» WHAT IS EXPECTED
Copy out the line containing "669C520 666 545" and each line after it, through the last one in the material, exactly as written.

_ _ _

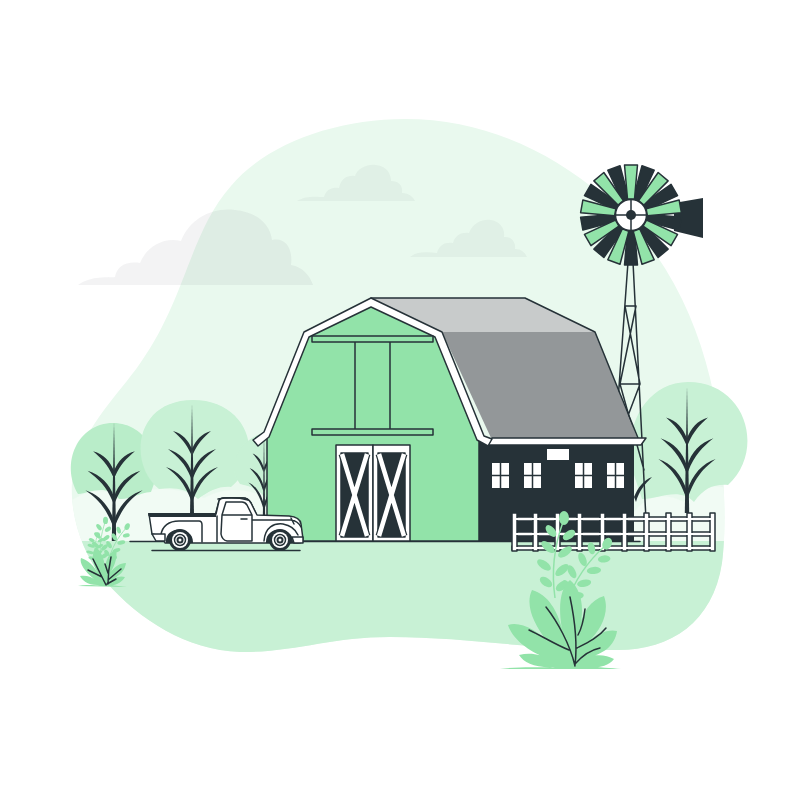
<!DOCTYPE html>
<html lang="en">
<head>
<meta charset="utf-8">
<title>Farm with barn and windmill</title>
<style>
:root{--ink:#263238;--green:#92e3a9;--mist:#e9f9ee;--meadow:#c8f1d5;--leaf:#b9edc9;--roof:#939799;--roof-top:#c8cbcb;--white:#fff}
html,body{margin:0;width:800px;height:800px;overflow:hidden;background:var(--white)}
svg{display:block}
.line{fill:none;stroke:var(--ink);stroke-width:1.5;stroke-linecap:round;stroke-linejoin:round}
.outlined{stroke:var(--ink);stroke-width:1.5;stroke-linejoin:round}
.white{fill:var(--white)}
.green{fill:var(--green)}
.ink{fill:var(--ink)}
.meadow{fill:var(--meadow)}
.leaf{fill:var(--leaf)}
</style>
</head>
<body>
<svg width="800" height="800" viewBox="0 0 800 800" role="img" aria-label="Barn with a pickup truck, trees, a fence and a windmill">
<defs>
  <path id="hill" d="M405 119C482 119 548 150 602 195C662 246 694 312 710 378C723 432 728 520 722 563C713 622 671 650 618 650C540 651 470 637 390 637C330 637 292 653 240 652C186 650 140 620 106 582C80 552 70 512 72 482C77 432 118 396 141 362C186 298 190 232 231 186C266 144 335 119 405 119Z"/>
  <clipPath id="hill-clip"><use href="#hill"/></clipPath>
  <path id="blade" d="M-3.5-16L-6.5-50H6.5L3.5-16Z"/>
  <g id="blade-ring">
    <use href="#blade"/><use href="#blade" transform="rotate(40)"/><use href="#blade" transform="rotate(80)"/><use href="#blade" transform="rotate(120)"/><use href="#blade" transform="rotate(160)"/><use href="#blade" transform="rotate(200)"/><use href="#blade" transform="rotate(240)"/><use href="#blade" transform="rotate(280)"/><use href="#blade" transform="rotate(320)"/>
  </g>
  <g id="branches">
    <path d="M0-110L2 0H-2Z"/>
    <path d="M0-19C5-34 14-43 26-47C15-39 8-32 1-14ZM0-19C-5-34-14-43-26-47C-15-39-8-32-1-14ZM0-41C4-53 12-61 24-65C14-57 7-51 1-36ZM0-41C-4-53-12-61-24-65C-14-57-7-51-1-36ZM0-65C4-74 9-80 19-83C11-76 6-71 1-60ZM0-65C-4-74-9-80-19-83C-11-76-6-71-1-60Z"/>
  </g>
  <g id="window">
    <rect class="white" width="17" height="25"/>
    <path class="line" d="M8.500 0V25M0 12.500H17"/>
  </g>
  <g id="door">
    <rect class="white outlined" width="37" height="96"/>
    <rect class="ink outlined" x="5" y="8" width="27" height="84"/>
    <path d="M6 9L31 91M31 9L6 91" stroke="#263238" stroke-width="7"/>
    <path d="M6 9L31 91M31 9L6 91" stroke="#fff" stroke-width="4.500"/>
  </g>
  <g id="wheel">
    <circle class="ink" r="11"/>
    <circle class="white" r="8"/>
    <circle class="line" r="5.500"/>
    <circle class="ink" r="3.500"/>
    <circle class="white" r="1.500"/>
  </g>
  <g id="sprig">
    <path d="M0 0C-4-28 0-54 8-76" fill="none" stroke="#92e3a9" stroke-width="1.500"/>
    <g class="green">
      <ellipse cx="9" cy="-80" rx="5" ry="7"/>
      <ellipse cx="-4" cy="-67" rx="4" ry="7" transform="rotate(-40 -4 -67)"/>
      <ellipse cx="14" cy="-63" rx="4" ry="7" transform="rotate(55 14 -63)"/>
      <ellipse cx="-7" cy="-51" rx="4" ry="8" transform="rotate(-50 -7 -51)"/>
      <ellipse cx="10" cy="-46" rx="4" ry="8" transform="rotate(55 10 -46)"/>
      <ellipse cx="-11" cy="-33" rx="4" ry="8" transform="rotate(-55 -11 -33)"/>
      <ellipse cx="7" cy="-28" rx="4" ry="8" transform="rotate(50 7 -28)"/>
      <ellipse cx="-9" cy="-16" rx="4" ry="7" transform="rotate(-55 -9 -16)"/>
      <ellipse cx="7" cy="-12" rx="4" ry="7" transform="rotate(55 7 -12)"/>
    </g>
  </g>
</defs>

<g id="backdrop">
  <use href="#hill" fill="#e9f9ee"/>
  <g clip-path="url(#hill-clip)">
    <path fill="#f1fbf4" d="M60 510C84 486 108 488 124 499C150 484 180 488 204 498C226 486 250 488 270 500V541H60ZM634 512C650 492 668 494 684 502C698 486 716 482 740 492V541H634Z"/>
    <rect class="meadow" x="60" y="541" width="680" height="120"/>
  </g>
</g>

<g id="clouds" fill="#263238">
  <path fill-opacity=".055" d="M78 285C92 275 108 278 115 277C117 266 126 261 140 263C147 246 164 237 181 241C190 218 213 207 235 210C256 212 270 223 272 240C286 237 293 249 291 265C303 267 310 276 313 285Z"/>
  <path fill-opacity=".045" d="M297 201C307 195 317 197 324 197C326 189 333 187 339 188C341 178 348 175 355 176C358 168 367 164 376 165C387 166 391 174 391 181C400 181 403 187 402 193C409 193 413 197 415 201Z"/>
  <path fill-opacity=".045" d="M410 257C419 250 429 253 437 253C439 245 445 242 453 243C455 235 462 232 469 233C473 223 482 219 491 220C501 222 505 229 504 237C512 236 516 243 515 249C522 249 525 253 527 257Z"/>
</g>

<g id="trees">
  <path class="leaf" d="M78 494C60 463 78 423 113 423C147 423 166 461 151 492C138 493 130 500 119 499C106 483 90 493 78 494Z"/>
  <path class="meadow" d="M159 489C128 464 134 400 193 400C249 400 266 459 231 487C219 486 209 491 198 499C186 488 173 487 159 489Z"/>
  <path class="meadow" d="M240 484C226 465 239 438 267 432V500C259 488 249 486 240 484Z"/>
  <path class="meadow" d="M634 475C620 434 643 382 688 382C746 382 766 450 728 485C714 484 704 488 694 502C679 486 656 500 642 499Z"/>
  <g class="ink">
    <use href="#branches" transform="translate(114 541) scale(1.100 1.080)"/>
    <use href="#branches" transform="translate(192 514)"/>
    <use href="#branches" transform="translate(264 520) scale(.6 .8)"/>
    <use href="#branches" transform="translate(687 513) scale(1.100 1.150)"/>
    <path d="M634 497C638 487 644 480 652 477C645 484 639 491 636 502Z"/>
  </g>
</g>

<g id="windmill">
  <path class="line" d="M628 262L613 470M633 262L646 520M625 306H636M620 384H640M625 306L640 384M636 306L620 384M620 384L644 470M640 384L615 450"/>
  <path class="ink" d="M674 203L703 198V238L674 231Z"/>
  <g transform="translate(631 215)">
    <use href="#blade-ring" class="ink outlined" transform="rotate(20)"/>
    <use href="#blade-ring" class="green outlined"/>
    <circle class="white outlined" r="15.500"/>
    <path class="line" d="M0-15V15M-15 0H15"/>
    <circle class="ink" r="5"/>
  </g>
</g>

<g id="barn">
  <path class="line" d="M130 541.500H640"/>
  <g id="side-wall">
    <rect class="ink" x="479" y="440" width="155" height="102"/>
    <use href="#window" x="492" y="463"/>
    <use href="#window" x="524" y="463"/>
    <use href="#window" x="575" y="463"/>
    <use href="#window" x="607" y="463"/>
    <rect class="white" x="547" y="449" width="22" height="11"/>
  </g>
  <path class="green outlined" d="M371 303L440 335L479 437V541H267V437L307 334Z"/>
  <g id="roof">
    <path fill="#c8cbcb" d="M371 298H525L595 332H442Z"/>
    <path fill="#939799" d="M442 332H595L638 440H492Z"/>
    <path class="line" d="M371 298H525L595 332L638 438"/>
    <path class="white outlined" d="M492 438H646L641 445H488Z"/>
    <path class="white outlined" d="M371 298L442 332L484 436L492 439L488 446L477 440L435 337L371 307L309 337L269 437L258 446L253 440L264 432L304 332Z"/>
  </g>
  <g id="loft">
    <path class="line" d="M355 342V429M390 342V429"/>
    <rect class="green outlined" x="312" y="336" width="121" height="6"/>
    <rect class="green outlined" x="312" y="429" width="121" height="6"/>
  </g>
  <use href="#door" x="336" y="445"/>
  <use href="#door" x="373" y="445"/>
</g>

<g id="truck">
  <path class="line" d="M152 550.500H300"/>
  <path class="white outlined" d="M215 516L219 501Q220 498 224 498H243Q248 498 251 503L257 516Z"/>
  <path class="white outlined" d="M149 514H216L219 501Q220 498 224 498H243Q248 498 251 503L257 515L289 516Q300 517 301 524L303 539Q303 543 298 543H165L161 536L152 534Z"/>
  <path class="line" stroke-width="3" d="M149 515H215M218 499Q234 496 248 500"/>
  <path class="ink" d="M148 513H216V517H149Z"/>
  <path class="line" d="M226 502H242Q245 502 247 505L252 515H222ZM222 515L221 534Q222 540 227 541H252V515M217 516V542M161 535C162 526 169 521 179 521H199Q202 521 202 525V542M252 520H291Q298 521 301 527M264 541C265 527 274 523 283 524Q294 526 298 535M241 519H247M291 518L294 524"/>
  <path class="ink" d="M166 543C164 525 194 525 193 543ZM266 543C265 525 294 525 293 543Z"/>
  <path class="white outlined" d="M292 537H303V543H294ZM152 534H165V541H156Z"/>
  <use href="#wheel" x="180" y="540"/>
  <use href="#wheel" x="280" y="540"/>
</g>

<g id="fence" class="white outlined">
  <path d="M512 517H714V521H512ZM512 532H714V536H512ZM512 546H714V550H512Z"/>
  <path d="M512 513H517V551H512ZM533 513H538V551H533ZM555 513H560V551H555ZM577 513H582V551H577ZM600 513H605V551H600ZM622 513H627V551H622ZM644 513H649V551H644ZM666 513H671V551H666ZM687 513H692V551H687ZM710 513H715V551H710Z"/>
  <path stroke="none" d="M513 518H714V520H513ZM513 533H714V535H513ZM513 547H714V549H513Z"/>
</g>

<g id="small-bush">
  <use href="#sprig" transform="translate(101 562) scale(.5 .52)"/>
  <use href="#sprig" transform="translate(108 562) rotate(22) scale(.5 .5)"/>
  <use href="#sprig" transform="translate(97 563) rotate(-8) scale(.5 .35)"/>
  <path class="green" d="M78 586C86 584 94 586 100 585C88 586 82 580 80 576C87 575 91 577 94 579C85 572 79 563 81 558C88 560 94 566 97 572C91 560 92 552 96 547C102 552 105 562 105 570C105 560 110 552 116 549C118 558 114 567 110 573C114 567 120 563 126 563C125 571 119 576 113 579C118 576 122 576 125 577C122 582 116 586 110 585L127 587Z"/>
  <path class="line" d="M106 585L93 559M108 584C108 574 109 566 111 557M108 580L121 569M102 577L88 570M108 573L105 564M107 584L116 579"/>
</g>

<g id="large-bush">
  <use href="#sprig" transform="translate(555 598)"/>
  <use href="#sprig" transform="translate(567 602) rotate(28) scale(.9 .88)"/>
  <path class="green" d="M500 669C520 666 545 668 555 667C535 668 524 663 519 655C531 652 542 655 549 659C527 651 512 638 508 625C521 621 538 631 548 642C533 624 525 604 532 590C548 594 558 612 562 629C558 607 560 588 570 580C582 590 585 610 579 630C582 612 591 600 604 596C610 612 601 630 589 641C597 633 609 629 617 631C615 646 602 655 588 657C597 654 607 655 614 659C608 667 594 669 584 667C600 667 611 668 621 669Z"/>
  <path class="line" d="M575 666C570 644 557 621 546 607M575 665C578 640 574 616 570 597M577 648C587 643 598 638 606 628M578 635C583 626 584 617 585 609M569 650C556 645 542 636 529 630M575 664C582 656 590 650 600 648"/>
</g>
</svg>
</body>
</html>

_ _ _

» OUTPUT
  <path class="green" d="M500 669C520 666 545 668 555 667C535 668 524 663 519 655C531 652 542 655 549 659C527 651 512 638 508 625C521 621 538 631 548 642C533 624 525 604 532 590C548 594 558 612 562 629C558 607 560 588 570 580C582 590 585 610 579 630C582 612 591 600 604 596C610 612 601 630 589 641C597 633 609 629 617 631C615 646 602 655 588 657C597 654 607 655 614 659C608 667 594 669 584 667C600 667 611 668 621 669Z"/>
  <path class="line" d="M575 666C570 644 557 621 546 607M575 665C578 640 574 616 570 597M577 648C587 643 598 638 606 628M578 635C583 626 584 617 585 609M569 650C556 645 542 636 529 630M575 664C582 656 590 650 600 648"/>
</g>
</svg>
</body>
</html>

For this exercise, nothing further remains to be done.